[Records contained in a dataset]
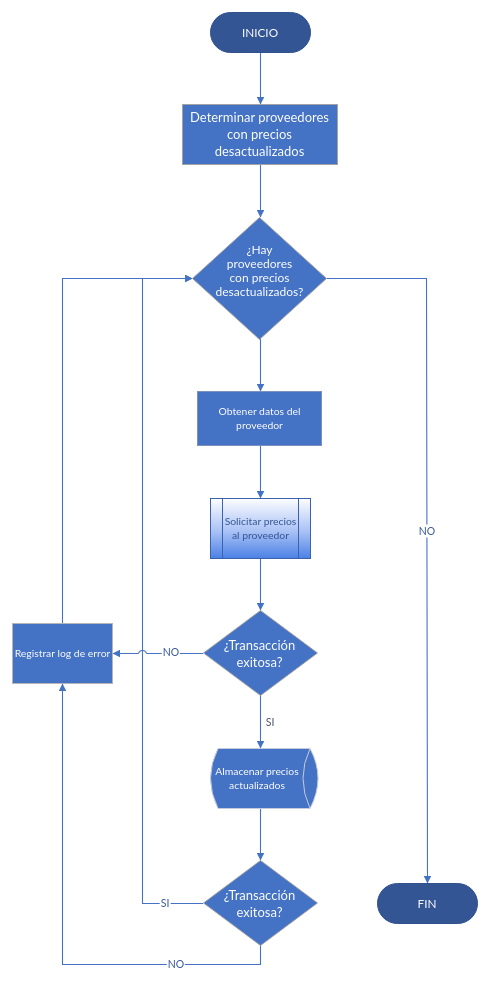
<!DOCTYPE html>
<html lang="es">
<head>
<meta charset="utf-8">
<title>Diagrama de flujo: actualización de precios</title>
<style>
:root {
  --blue: #4472c4;
  --navy: #335593;
  --line: #4472c4;
  --edge: #a3a3a3;
  --label: #39589b;
  --paper: #fff;
}
* { box-sizing: border-box; }
html, body { margin: 0; overflow: hidden; background: var(--paper); }
.flowchart {
  position: relative;
  width: 490px;
  height: 984px;
  overflow: hidden;
  background: var(--paper);
  font-family: Lato, "Open Sans", sans-serif;
}
.connectors { position: absolute; inset: 0; display: block; }
.node {
  position: absolute;
  display: flex;
  align-items: center;
  justify-content: center;
  padding-bottom: 2px;
  text-align: center;
  white-space: nowrap;
  color: #fff;
  font-size: 10.4px;
  line-height: 14px;
}
.large { padding-bottom: 0; font-size: 13px; line-height: 17px; }
.process { background: var(--blue); border: 1px solid var(--edge); }
.terminal {
  width: 101px;
  height: 41px;
  padding: 0 1px 0 0;
  border-radius: 21px;
  background: var(--navy);
  border: 1px solid #2f528f;
  font-size: 11.8px;
}
.start { left: 210px; top: 12px; }
.end { left: 377px; top: 883px; }
.find-suppliers { left: 182px; top: 104px; width: 156px; height: 61px; padding-right: 1px; }
.has-suppliers {
  left: 192px; top: 210px; width: 135px; height: 121px;
  font-size: 12px;
  line-height: 14px;
}
.get-data { left: 197px; top: 391px; width: 125px; height: 55px; border-color: #7c92bd; }
.request-prices {
  left: 210px; top: 498px; width: 101px; height: 61px;
  border: 1px solid #3a62ad;
  background: linear-gradient(#fbfcff, #a9c1f5 55%, #4d82e6);
  color: var(--navy);
}
.request-prices::before {
  content: "";
  position: absolute;
  inset: 0 11px;
  border: solid #3a62ad;
  border-width: 0 1px;
}
.request-ok { left: 202px; top: 612px; width: 115px; height: 84px; }
.store-prices { left: 207px; top: 748px; width: 100px; height: 61px; }
.store-ok { left: 202px; top: 862px; width: 115px; height: 84px; }
.log-error { left: 12px; top: 623px; width: 101px; height: 61px; border-color: #b5b5b5; }
.branch {
  position: absolute;
  padding: 0 1px;
  background: var(--paper);
  color: var(--label);
  font-size: 10.5px;
  line-height: 13px;
  transform: translate(-50%, -50%);
}
.has-suppliers-no { left: 427px; top: 531px; }
.request-no { left: 171px; top: 652px; }
.request-yes { left: 270px; top: 722px; color: #44546a; }
.store-yes { left: 165px; top: 903px; }
.store-no { left: 176px; top: 964px; }
</style>
</head>
<body>
<main class="flowchart">
  <svg class="connectors" width="490" height="984" viewBox="0 0 490 984" aria-hidden="true">
    <defs>
      <marker id="arrow" markerUnits="userSpaceOnUse" markerWidth="8" markerHeight="8" refX="7" refY="4" orient="auto">
        <path d="M0 0.2L7.5 4L0 7.8Z" fill="#4472c4"/>
      </marker>
    </defs>
    <g fill="none" stroke="var(--line)" stroke-width="1.1" marker-end="url(#arrow)">
      <path d="M260.5 53V104"/>
      <path d="M260.5 165V217"/>
      <path d="M260.5 339V391"/>
      <path d="M260.5 446V498"/>
      <path d="M260.5 559V610"/>
      <path d="M260.5 695V748"/>
      <path d="M260.5 808V860"/>
      <path d="M327 278.5H426.5L427.5 883"/>
      <path d="M203 653.5H147Q142.5 647 138 653.5H113"/>
      <path d="M62.5 623V278.5H192"/>
      <path d="M203 903.5H142.5V278.5H192"/>
      <path d="M260.5 945V964.5H62.5V684"/>
    </g>
    <g fill="var(--blue)" stroke="var(--edge)">
      <polygon points="259.5,217.5 326.5,278.5 259.5,339.5 192.5,278.5"/>
      <polygon points="260.5,610.5 317.5,653 260.5,695.5 203.5,653"/>
      <polygon points="260.5,860.5 317.5,903 260.5,945.5 203.5,903"/>
      <path d="M218 748.5H310Q326 778 310 808.5H218Q203 778 218 748.5Z" stroke="#c3cbdc"/>
      <path d="M310 748.5Q296 778 310 808.5" fill="none" stroke="#c3cbdc"/>
    </g>
  </svg>

  <div class="node terminal start">INICIO</div>
  <div class="node process large find-suppliers">Determinar proveedores<br>con precios<br>desactualizados</div>
  <div class="node large has-suppliers">¿Hay<br>proveedores<br>con precios<br>desactualizados?</div>
  <div class="node process get-data">Obtener datos del<br>proveedor</div>
  <div class="node request-prices">Solicitar precios<br>al proveedor</div>
  <div class="node large request-ok">¿Transacción<br>exitosa?</div>
  <div class="node store-prices">Almacenar precios<br>actualizados</div>
  <div class="node large store-ok">¿Transacción<br>exitosa?</div>
  <div class="node process log-error">Registrar log de error</div>
  <div class="node terminal end">FIN</div>

  <span class="branch has-suppliers-no">NO</span>
  <span class="branch request-no">NO</span>
  <span class="branch request-yes">SI</span>
  <span class="branch store-yes">SI</span>
  <span class="branch store-no">NO</span>
</main>
</body>
</html>
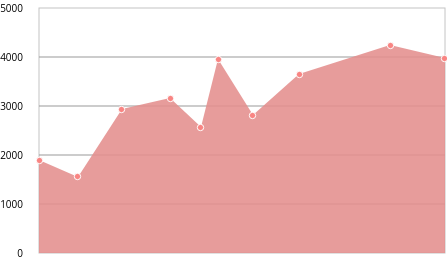
<!DOCTYPE html>
<html lang="en">
<head>
<meta charset="utf-8">
<title>Area chart</title>
<style>
:root {
  --paper: #fff;
  --ink: #000;
  --grid: #999;
  --frame: #c4c4c4;
  --area: #e48f8e;
  --marker: #f98583;
}
* { box-sizing: border-box; margin: 0; }
body { width: 447px; height: 259px; overflow: hidden; background: var(--paper); }
.chart { display: grid; grid-template-columns: 23px 424px; width: 447px; height: 259px; }
.axis {
  display: flex; flex-direction: column; align-items: flex-end;
  padding: 0; list-style: none; color: var(--ink);
  font: 10px/16px "Open Sans", "Noto Sans", sans-serif;
}
.axis li { height: 49px; flex: none; }
.axis li:last-child { height: 14px; }
.plot { display: block; }
.frame { fill: none; stroke: var(--frame); }
.grid { stroke: var(--grid); }
.area { fill: var(--area); fill-opacity: .88; }
.markers { fill: var(--marker); stroke: var(--paper); }
</style>
</head>
<body>
<main class="chart">
  <ol class="axis">
    <li>5000</li>
    <li>4000</li>
    <li>3000</li>
    <li>2000</li>
    <li>1000</li>
    <li>0</li>
  </ol>
  <svg class="plot" width="424" height="259" viewBox="23 0 424 259" role="img" aria-label="Area chart with ten values between 0 and 5000">
    <defs><circle id="marker" r="3.2"/></defs>
    <rect class="frame" x="39" y="8" width="406" height="245"/>
    <g class="grid">
      <line x1="39" x2="445" y1="57" y2="57"/>
      <line x1="39" x2="445" y1="106" y2="106"/>
      <line x1="39" x2="445" y1="155" y2="155"/>
      <line x1="39" x2="445" y1="204" y2="204"/>
    </g>
    <polygon class="area" points="39,160 78,177 122,109 170,98 201,127 218,59 253,115 299,74 390,45 445,58 445,253 39,253"/>
    <g class="markers">
      <use href="#marker" x="39.5" y="160.5"/>
      <use href="#marker" x="77.5" y="176.5"/>
      <use href="#marker" x="121.5" y="109.5"/>
      <use href="#marker" x="170.5" y="98.5"/>
      <use href="#marker" x="200.5" y="127.5"/>
      <use href="#marker" x="218.5" y="59.5"/>
      <use href="#marker" x="252.5" y="115.5"/>
      <use href="#marker" x="299.5" y="74.5"/>
      <use href="#marker" x="390.5" y="45.5"/>
      <use href="#marker" x="444.5" y="58.5"/>
    </g>
  </svg>
</main>
</body>
</html>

### WORK TO COMPLETE
Only the lines from the one bearing "<title>Area chart</title>" through the end of the entries above belong in the answer, each one exactly as given.

### SOLUTION FOR THIS PROBLEM
<title>Area chart</title>
<style>
:root {
  --paper: #fff;
  --ink: #000;
  --grid: #999;
  --frame: #c4c4c4;
  --area: #e48f8e;
  --marker: #f98583;
}
* { box-sizing: border-box; margin: 0; }
body { width: 447px; height: 259px; overflow: hidden; background: var(--paper); }
.chart { display: grid; grid-template-columns: 23px 424px; width: 447px; height: 259px; }
.axis {
  display: flex; flex-direction: column; align-items: flex-end;
  padding: 0; list-style: none; color: var(--ink);
  font: 10px/16px "Open Sans", "Noto Sans", sans-serif;
}
.axis li { height: 49px; flex: none; }
.axis li:last-child { height: 14px; }
.plot { display: block; }
.frame { fill: none; stroke: var(--frame); }
.grid { stroke: var(--grid); }
.area { fill: var(--area); fill-opacity: .88; }
.markers { fill: var(--marker); stroke: var(--paper); }
</style>
</head>
<body>
<main class="chart">
  <ol class="axis">
    <li>5000</li>
    <li>4000</li>
    <li>3000</li>
    <li>2000</li>
    <li>1000</li>
    <li>0</li>
  </ol>
  <svg class="plot" width="424" height="259" viewBox="23 0 424 259" role="img" aria-label="Area chart with ten values between 0 and 5000">
    <defs><circle id="marker" r="3.2"/></defs>
    <rect class="frame" x="39" y="8" width="406" height="245"/>
    <g class="grid">
      <line x1="39" x2="445" y1="57" y2="57"/>
      <line x1="39" x2="445" y1="106" y2="106"/>
      <line x1="39" x2="445" y1="155" y2="155"/>
      <line x1="39" x2="445" y1="204" y2="204"/>
    </g>
    <polygon class="area" points="39,160 78,177 122,109 170,98 201,127 218,59 253,115 299,74 390,45 445,58 445,253 39,253"/>
    <g class="markers">
      <use href="#marker" x="39.5" y="160.5"/>
      <use href="#marker" x="77.5" y="176.5"/>
      <use href="#marker" x="121.5" y="109.5"/>
      <use href="#marker" x="170.5" y="98.5"/>
      <use href="#marker" x="200.5" y="127.5"/>
      <use href="#marker" x="218.5" y="59.5"/>
      <use href="#marker" x="252.5" y="115.5"/>
      <use href="#marker" x="299.5" y="74.5"/>
      <use href="#marker" x="390.5" y="45.5"/>
      <use href="#marker" x="444.5" y="58.5"/>
    </g>
  </svg>
</main>
</body>
</html>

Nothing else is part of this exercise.